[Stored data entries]
************

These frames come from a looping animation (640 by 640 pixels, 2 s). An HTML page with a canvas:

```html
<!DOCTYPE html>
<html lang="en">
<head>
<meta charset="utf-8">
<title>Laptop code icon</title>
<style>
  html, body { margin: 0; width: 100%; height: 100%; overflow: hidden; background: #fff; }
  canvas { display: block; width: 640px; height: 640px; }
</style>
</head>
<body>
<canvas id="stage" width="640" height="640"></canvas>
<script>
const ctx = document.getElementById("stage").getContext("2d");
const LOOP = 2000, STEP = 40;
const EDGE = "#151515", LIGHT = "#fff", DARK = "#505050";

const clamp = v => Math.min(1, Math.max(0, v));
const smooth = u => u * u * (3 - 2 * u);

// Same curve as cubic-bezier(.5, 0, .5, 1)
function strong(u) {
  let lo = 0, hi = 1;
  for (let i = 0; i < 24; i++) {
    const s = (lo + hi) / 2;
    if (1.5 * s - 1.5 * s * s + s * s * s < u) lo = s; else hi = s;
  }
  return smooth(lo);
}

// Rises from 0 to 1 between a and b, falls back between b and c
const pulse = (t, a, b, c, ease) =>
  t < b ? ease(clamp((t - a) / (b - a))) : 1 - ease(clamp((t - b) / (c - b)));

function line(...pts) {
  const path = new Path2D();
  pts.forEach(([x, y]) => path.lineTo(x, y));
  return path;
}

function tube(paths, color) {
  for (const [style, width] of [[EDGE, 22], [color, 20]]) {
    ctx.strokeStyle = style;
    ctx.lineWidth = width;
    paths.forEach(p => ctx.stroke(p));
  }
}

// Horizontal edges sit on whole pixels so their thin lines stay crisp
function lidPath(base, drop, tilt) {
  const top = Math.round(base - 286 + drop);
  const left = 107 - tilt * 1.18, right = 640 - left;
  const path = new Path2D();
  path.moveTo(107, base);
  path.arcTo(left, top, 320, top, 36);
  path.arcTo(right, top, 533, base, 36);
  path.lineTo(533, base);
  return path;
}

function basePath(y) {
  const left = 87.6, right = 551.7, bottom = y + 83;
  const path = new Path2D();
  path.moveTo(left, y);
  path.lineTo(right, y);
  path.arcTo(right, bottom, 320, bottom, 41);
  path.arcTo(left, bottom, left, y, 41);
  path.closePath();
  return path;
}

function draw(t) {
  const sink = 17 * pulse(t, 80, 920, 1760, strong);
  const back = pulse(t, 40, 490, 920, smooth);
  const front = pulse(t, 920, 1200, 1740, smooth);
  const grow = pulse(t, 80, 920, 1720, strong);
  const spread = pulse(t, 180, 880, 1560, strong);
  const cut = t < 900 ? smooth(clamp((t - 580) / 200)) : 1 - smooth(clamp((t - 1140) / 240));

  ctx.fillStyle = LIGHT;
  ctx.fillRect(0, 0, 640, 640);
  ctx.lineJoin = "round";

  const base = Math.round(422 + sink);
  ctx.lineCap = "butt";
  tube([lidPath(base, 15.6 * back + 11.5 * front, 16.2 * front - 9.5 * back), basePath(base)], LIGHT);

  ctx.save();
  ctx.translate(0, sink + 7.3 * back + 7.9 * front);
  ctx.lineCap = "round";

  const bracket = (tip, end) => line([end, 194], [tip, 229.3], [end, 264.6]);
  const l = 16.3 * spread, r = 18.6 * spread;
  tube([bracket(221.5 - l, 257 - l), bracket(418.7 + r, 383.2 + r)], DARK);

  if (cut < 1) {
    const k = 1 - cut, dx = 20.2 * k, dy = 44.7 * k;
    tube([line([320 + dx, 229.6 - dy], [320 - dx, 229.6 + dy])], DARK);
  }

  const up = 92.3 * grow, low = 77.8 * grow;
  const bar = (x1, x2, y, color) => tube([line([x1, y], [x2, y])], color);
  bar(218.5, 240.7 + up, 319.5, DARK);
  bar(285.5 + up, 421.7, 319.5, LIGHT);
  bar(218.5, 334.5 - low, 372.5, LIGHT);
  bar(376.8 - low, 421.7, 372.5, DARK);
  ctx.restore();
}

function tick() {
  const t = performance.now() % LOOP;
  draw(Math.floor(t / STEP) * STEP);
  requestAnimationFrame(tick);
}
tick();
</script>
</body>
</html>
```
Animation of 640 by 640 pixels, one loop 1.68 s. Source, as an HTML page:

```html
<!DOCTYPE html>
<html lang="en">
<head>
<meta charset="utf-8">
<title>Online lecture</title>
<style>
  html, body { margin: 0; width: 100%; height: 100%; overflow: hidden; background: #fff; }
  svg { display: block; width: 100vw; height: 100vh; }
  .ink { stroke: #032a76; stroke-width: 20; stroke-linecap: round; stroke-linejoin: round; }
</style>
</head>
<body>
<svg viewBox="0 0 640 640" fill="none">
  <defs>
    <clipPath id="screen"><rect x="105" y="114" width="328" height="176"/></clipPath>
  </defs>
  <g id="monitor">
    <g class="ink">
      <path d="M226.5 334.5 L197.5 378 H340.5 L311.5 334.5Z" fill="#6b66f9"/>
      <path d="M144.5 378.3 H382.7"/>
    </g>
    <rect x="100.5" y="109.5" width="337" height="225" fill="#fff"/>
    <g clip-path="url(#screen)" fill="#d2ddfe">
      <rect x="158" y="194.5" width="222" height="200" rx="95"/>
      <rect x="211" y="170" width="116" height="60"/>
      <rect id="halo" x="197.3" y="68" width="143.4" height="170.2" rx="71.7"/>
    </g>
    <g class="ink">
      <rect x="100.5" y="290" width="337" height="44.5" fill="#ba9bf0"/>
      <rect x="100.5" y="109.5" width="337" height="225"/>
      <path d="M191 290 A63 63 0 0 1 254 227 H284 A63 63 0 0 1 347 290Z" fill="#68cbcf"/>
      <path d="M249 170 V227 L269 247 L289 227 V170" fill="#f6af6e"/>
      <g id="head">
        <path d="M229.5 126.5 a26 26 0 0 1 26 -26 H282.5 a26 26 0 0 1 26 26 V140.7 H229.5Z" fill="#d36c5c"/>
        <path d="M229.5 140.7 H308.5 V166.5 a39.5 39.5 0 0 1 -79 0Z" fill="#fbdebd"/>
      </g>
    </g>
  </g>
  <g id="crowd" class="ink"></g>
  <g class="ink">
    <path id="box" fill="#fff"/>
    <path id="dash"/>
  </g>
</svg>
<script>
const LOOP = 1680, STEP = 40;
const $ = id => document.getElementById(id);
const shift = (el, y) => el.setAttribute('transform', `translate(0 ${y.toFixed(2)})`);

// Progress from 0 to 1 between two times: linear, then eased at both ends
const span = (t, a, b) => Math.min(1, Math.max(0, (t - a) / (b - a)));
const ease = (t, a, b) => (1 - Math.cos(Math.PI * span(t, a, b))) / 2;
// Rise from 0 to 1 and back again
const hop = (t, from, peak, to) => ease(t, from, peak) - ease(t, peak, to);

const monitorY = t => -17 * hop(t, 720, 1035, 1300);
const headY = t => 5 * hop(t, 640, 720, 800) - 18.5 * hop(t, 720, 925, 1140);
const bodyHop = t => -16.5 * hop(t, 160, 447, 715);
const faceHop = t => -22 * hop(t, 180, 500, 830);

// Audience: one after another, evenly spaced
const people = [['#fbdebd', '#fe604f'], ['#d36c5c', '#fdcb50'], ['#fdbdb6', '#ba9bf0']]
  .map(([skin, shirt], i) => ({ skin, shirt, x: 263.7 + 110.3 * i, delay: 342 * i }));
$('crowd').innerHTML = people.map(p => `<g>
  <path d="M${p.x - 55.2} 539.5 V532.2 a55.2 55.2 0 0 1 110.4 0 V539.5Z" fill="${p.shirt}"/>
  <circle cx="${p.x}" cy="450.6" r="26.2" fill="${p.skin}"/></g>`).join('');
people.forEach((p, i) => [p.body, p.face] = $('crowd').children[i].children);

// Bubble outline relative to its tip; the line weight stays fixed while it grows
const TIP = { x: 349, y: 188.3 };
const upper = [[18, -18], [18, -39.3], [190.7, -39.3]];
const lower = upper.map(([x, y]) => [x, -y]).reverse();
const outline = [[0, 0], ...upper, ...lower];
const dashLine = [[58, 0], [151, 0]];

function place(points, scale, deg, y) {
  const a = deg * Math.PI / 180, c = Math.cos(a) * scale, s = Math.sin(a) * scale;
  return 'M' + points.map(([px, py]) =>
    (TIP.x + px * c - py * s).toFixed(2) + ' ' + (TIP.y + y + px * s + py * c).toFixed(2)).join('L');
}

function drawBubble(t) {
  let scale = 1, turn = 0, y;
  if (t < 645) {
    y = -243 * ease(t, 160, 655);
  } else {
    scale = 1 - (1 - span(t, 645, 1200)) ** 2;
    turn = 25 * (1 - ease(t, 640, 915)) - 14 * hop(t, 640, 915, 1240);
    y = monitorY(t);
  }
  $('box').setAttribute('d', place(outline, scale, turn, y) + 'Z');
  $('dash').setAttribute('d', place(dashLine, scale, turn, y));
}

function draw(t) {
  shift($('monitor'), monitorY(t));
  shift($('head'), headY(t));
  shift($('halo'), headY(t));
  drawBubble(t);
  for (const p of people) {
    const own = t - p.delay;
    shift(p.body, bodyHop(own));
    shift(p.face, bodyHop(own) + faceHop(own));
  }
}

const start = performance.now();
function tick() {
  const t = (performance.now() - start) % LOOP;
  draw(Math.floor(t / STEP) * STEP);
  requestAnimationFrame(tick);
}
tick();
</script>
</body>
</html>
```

************

> _PROBLEM TO SOLVE_
All lines with the string "function" must be copied from the data.

> _TASK RESPONSE_
function strong(u) {
function line(...pts) {
function tube(paths, color) {
function lidPath(base, drop, tilt) {
function basePath(y) {
function draw(t) {
function tick() {
function place(points, scale, deg, y) {
function drawBubble(t) {
function draw(t) {
function tick() {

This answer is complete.